In 2008, Amelia and I co-founded Debrand because we wanted to have meaning and purpose in our work. We wanted to make a positive impact by reducing the impact that consumerism and consumption has on our planet. Our mission is unwavering and we’re clearer than ever about how to best action our aspirations. I believe that our biggest challenge (and opportunity) is not that our planet is lacking in resources, it’s that we are often wasteful and inefficient stewards of those resources; a challenge that is very solvable.
Pursuing Systems of Sustainability
Amelia and I first met while working at a marketing agency that provided services to some of the world’s biggest brands. Together, we developed fun, one-of-a-kind experiential marketing campaigns and had a great time seeing it all come to life for our clients. However, one thing that we both couldn’t stop thinking about was the single-use waste being produced for each of these campaigns.
The aha moment occurred during a volunteer trip to Sri Lanka, where Amelia and I were dismayed to find a piece of branded waste floating in the beautiful, pristine ocean. This experience ignited our commitment to collaborate with brands, addressing the critical issue of waste, and laying the foundation for what is now Debrand.
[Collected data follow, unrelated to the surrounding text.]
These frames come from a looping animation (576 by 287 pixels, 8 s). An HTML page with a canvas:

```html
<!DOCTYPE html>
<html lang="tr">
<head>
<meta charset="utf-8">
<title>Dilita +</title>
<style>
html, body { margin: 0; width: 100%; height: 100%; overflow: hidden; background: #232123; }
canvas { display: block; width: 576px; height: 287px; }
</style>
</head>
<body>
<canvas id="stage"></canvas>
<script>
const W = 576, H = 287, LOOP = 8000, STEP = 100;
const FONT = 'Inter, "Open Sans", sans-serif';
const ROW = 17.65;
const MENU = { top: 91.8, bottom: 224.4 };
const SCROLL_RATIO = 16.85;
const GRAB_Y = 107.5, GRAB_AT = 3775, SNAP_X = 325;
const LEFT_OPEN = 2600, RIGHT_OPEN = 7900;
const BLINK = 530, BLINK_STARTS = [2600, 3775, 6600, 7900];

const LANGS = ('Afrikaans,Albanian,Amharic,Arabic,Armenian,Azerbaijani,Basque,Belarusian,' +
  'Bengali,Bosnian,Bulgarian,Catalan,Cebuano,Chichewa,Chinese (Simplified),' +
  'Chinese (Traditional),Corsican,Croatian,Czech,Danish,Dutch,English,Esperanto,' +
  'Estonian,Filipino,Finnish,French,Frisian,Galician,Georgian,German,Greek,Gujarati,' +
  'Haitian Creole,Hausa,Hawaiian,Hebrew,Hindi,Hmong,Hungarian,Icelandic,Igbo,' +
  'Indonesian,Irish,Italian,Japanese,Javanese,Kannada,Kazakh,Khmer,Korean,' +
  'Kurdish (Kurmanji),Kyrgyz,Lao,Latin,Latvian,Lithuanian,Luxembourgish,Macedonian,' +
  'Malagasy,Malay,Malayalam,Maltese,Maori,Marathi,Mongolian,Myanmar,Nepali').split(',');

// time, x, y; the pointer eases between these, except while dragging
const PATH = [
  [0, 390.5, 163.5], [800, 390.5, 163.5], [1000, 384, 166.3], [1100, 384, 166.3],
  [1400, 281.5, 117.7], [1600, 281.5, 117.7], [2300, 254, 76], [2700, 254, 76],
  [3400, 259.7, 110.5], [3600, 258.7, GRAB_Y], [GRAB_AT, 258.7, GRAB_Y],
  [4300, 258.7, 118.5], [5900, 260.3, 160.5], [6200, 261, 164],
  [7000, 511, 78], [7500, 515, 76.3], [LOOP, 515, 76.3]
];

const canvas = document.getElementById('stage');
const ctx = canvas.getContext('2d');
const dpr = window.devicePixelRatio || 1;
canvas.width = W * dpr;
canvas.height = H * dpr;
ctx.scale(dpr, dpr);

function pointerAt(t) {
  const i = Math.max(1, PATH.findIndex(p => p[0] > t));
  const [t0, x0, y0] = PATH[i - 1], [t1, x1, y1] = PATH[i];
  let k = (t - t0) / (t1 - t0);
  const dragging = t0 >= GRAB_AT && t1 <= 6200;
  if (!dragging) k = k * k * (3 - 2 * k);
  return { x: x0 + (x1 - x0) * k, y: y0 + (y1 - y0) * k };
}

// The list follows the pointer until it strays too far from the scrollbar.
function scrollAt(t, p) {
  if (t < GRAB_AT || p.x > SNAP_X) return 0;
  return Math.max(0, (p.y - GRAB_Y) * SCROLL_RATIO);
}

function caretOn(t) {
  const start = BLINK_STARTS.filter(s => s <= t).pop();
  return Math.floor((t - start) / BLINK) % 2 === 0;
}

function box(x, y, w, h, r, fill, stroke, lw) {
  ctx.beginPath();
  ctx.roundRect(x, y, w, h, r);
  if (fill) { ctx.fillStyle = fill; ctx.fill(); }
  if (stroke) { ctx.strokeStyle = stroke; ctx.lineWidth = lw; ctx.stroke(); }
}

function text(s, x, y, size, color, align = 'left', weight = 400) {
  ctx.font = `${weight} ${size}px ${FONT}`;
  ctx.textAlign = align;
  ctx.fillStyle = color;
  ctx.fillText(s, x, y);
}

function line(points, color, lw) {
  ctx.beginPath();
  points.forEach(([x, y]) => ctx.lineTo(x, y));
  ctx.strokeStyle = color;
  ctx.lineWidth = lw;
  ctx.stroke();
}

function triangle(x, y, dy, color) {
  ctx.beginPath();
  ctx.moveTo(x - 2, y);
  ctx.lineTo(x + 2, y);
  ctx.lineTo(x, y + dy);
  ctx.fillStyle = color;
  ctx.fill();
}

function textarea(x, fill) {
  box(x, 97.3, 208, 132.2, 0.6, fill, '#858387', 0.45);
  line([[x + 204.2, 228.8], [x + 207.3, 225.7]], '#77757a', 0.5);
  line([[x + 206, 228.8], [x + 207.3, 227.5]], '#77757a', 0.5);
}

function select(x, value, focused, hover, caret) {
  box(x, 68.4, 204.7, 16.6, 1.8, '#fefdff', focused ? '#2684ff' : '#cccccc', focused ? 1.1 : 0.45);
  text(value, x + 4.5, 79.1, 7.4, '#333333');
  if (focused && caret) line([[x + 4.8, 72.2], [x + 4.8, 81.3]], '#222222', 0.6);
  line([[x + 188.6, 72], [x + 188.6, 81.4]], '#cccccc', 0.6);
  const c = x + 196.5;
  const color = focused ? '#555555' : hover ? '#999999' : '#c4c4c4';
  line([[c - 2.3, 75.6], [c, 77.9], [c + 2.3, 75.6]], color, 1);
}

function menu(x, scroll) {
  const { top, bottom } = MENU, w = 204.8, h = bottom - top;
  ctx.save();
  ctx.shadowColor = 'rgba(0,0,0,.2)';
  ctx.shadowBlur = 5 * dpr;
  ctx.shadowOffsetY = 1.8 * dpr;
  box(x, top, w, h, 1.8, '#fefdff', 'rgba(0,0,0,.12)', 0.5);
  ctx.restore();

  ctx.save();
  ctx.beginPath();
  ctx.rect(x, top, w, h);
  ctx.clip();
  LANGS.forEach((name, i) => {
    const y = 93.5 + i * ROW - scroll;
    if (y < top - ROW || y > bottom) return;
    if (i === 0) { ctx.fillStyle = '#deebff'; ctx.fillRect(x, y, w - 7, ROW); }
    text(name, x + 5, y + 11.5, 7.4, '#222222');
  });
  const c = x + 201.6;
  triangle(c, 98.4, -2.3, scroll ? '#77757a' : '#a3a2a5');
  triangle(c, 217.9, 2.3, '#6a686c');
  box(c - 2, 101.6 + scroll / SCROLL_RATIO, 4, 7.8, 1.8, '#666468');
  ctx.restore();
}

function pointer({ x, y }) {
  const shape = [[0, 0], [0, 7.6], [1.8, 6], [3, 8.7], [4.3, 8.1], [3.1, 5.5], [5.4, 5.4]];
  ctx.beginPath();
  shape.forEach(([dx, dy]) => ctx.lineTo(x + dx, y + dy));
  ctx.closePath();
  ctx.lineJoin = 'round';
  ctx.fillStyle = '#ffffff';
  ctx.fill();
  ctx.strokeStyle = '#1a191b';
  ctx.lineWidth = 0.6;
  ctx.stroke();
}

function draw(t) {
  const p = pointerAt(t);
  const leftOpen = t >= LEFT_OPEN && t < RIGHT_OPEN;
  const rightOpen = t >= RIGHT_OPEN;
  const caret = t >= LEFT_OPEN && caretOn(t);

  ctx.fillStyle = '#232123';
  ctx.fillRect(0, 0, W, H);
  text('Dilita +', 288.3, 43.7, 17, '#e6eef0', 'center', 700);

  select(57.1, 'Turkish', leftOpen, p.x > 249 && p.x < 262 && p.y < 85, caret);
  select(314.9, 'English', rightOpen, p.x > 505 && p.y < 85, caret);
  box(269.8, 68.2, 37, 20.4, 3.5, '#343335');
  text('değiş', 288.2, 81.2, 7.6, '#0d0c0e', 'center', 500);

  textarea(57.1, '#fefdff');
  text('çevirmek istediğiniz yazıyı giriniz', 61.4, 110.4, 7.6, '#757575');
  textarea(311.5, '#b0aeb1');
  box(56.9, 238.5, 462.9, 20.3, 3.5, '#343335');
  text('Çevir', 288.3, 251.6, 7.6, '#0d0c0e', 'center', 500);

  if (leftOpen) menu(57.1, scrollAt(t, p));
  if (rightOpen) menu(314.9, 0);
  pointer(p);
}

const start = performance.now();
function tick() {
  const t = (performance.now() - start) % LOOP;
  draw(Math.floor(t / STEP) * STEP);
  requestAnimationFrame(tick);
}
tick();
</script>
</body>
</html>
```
My passion for problem-solving allowed me to bridge the gap between technology and sustainability to increase efficiencies for sorting textiles, which then attracted more business from large brands with significant volumes of surplus inventory that they wanted to divert from landfills. Our goal is to weave the right technologies into the fabric of sustainable systems for circular textiles.
In a world where manual textile sorting is still standard practice, there is an opportunity for new innovative technologies to revolutionize the industry. Technologies such as RGB cameras and near-infrared (NIR) spectroscopy, in combination with AI-driven image recognition, complex sorting algorithms, and some proprietary secret sauces, can help tackle the challenge of sorting textiles efficiently and effectively, further creating the opportunity for solutions that are scalable for the apparel and footwear industry.
Navigating the Digital Landscape
While sorting technologies address immediate challenges, the true key to circularity comes from systems of sustainability that impact a broader digital ecosystem. By digitizing and embedding product data, we empower recyclers to identify materials and components, guiding products along their next-life path.
Automating traceability of material origin and quality further enhances circularity. Machines capable of processing large quantities of material annually open up new possibilities for sustainable textile practices. As companies embrace digitization and platforms evolve through machine learning, the environmental benefits of responsible textile sortation become increasingly significant.
Transparency is at the cornerstone of how Debrand operates. I believe it’s important to share successes and failures within the industry to foster a collective learning environment. Collaborative transparency among brands, designers, recyclers, suppliers, consumers, and next-life logistics providers is crucial. We must understand each other’s capabilities and limitations to shape a future where sustainability is not a one-size-fits-all solution but a tailored approach based on individual business needs, product types, materiality, and sustainability goals.
Debrand’s innovative solutions and commitment to transparency underscore the importance of collaboration and technological advancement in achieving a truly circular fashion industry. I’m proud to be part of a movement that contributes to a sustainable future for generations to come.